**DESCRIPTION OF THE TASK:** For the entries below, say how many lines hold the word "marks", with the number as the only reply.

DATA PROVIDED below:

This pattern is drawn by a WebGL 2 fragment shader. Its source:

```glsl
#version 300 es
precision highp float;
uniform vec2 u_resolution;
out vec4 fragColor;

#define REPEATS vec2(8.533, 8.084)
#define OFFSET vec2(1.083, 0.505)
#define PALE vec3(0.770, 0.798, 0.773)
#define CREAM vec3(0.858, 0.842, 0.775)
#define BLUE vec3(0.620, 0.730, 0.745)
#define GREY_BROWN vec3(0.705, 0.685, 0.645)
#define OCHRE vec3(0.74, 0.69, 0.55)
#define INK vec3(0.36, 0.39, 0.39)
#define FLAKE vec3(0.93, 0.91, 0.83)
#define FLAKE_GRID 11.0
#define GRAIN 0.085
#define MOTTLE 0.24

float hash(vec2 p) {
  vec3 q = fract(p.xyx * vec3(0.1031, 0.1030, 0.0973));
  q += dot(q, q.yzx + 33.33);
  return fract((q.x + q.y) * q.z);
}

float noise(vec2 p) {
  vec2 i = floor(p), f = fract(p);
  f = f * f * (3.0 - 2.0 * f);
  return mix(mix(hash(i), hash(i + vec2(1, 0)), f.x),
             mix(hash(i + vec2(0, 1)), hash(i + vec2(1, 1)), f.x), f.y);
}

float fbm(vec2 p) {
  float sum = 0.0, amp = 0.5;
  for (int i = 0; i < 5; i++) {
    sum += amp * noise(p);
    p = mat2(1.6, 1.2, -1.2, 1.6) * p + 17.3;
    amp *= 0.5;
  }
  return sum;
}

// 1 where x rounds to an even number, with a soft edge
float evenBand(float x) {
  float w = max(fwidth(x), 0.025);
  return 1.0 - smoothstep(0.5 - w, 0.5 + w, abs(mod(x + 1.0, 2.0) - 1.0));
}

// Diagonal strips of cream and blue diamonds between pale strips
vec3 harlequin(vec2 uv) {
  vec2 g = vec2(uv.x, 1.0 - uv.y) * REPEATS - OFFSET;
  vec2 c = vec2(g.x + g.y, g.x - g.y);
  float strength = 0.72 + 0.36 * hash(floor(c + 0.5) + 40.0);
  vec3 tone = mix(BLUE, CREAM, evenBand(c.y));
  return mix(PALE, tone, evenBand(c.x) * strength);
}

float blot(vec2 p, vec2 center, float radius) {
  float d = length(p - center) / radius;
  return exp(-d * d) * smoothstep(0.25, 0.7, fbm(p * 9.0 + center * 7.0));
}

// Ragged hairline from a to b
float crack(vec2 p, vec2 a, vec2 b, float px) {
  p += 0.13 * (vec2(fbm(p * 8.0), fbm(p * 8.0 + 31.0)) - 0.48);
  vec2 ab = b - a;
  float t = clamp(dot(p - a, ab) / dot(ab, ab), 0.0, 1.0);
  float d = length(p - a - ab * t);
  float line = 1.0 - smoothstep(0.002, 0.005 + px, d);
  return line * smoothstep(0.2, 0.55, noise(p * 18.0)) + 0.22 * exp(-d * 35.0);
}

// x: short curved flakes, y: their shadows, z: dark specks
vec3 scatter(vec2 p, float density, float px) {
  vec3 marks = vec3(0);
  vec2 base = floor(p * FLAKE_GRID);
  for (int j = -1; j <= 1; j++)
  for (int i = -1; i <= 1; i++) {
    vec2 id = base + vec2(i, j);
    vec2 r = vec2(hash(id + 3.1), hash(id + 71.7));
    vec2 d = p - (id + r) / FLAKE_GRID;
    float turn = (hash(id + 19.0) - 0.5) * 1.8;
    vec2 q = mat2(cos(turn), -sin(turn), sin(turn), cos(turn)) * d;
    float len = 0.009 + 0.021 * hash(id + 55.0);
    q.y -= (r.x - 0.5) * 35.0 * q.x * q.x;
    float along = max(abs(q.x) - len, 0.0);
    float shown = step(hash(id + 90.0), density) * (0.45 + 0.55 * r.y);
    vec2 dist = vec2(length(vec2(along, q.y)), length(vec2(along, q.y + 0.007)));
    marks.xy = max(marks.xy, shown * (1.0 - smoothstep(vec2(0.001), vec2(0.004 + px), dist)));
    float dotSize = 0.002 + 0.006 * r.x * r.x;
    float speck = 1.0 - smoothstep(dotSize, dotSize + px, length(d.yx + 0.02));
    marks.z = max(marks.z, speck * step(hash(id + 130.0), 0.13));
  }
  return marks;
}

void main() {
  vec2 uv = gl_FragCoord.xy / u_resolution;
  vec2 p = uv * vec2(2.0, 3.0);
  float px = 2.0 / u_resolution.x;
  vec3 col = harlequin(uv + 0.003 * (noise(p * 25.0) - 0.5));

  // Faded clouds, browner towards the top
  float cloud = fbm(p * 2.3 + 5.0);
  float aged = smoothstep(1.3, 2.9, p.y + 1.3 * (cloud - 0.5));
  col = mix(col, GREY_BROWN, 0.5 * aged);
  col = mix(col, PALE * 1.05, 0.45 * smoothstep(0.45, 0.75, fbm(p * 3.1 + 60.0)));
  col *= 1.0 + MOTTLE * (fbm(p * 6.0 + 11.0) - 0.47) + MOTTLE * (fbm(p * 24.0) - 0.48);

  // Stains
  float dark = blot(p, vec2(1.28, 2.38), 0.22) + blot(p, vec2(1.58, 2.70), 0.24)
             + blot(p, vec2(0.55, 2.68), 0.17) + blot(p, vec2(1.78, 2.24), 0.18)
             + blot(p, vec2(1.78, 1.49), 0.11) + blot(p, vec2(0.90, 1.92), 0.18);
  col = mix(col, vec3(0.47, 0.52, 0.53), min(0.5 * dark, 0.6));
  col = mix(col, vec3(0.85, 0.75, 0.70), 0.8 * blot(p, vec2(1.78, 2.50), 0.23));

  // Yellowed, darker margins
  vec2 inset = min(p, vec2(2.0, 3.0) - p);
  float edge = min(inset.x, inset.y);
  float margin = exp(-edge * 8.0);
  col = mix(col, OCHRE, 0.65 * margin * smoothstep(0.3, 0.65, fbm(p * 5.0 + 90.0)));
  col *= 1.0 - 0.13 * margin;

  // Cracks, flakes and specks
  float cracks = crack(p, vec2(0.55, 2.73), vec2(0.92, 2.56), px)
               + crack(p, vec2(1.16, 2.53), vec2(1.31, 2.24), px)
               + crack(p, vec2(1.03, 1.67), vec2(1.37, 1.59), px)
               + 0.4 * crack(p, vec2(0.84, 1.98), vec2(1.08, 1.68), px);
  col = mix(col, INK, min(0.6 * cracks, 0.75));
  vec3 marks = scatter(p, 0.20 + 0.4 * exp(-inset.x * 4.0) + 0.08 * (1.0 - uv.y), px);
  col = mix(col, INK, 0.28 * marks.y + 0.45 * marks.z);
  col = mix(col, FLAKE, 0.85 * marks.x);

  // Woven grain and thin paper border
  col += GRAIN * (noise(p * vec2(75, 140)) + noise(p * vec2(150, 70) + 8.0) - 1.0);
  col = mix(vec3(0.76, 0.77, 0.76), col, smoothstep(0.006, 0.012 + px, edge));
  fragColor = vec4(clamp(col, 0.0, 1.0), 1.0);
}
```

End of DATA PROVIDED.

**OUTPUT FOR THIS TASK:** 7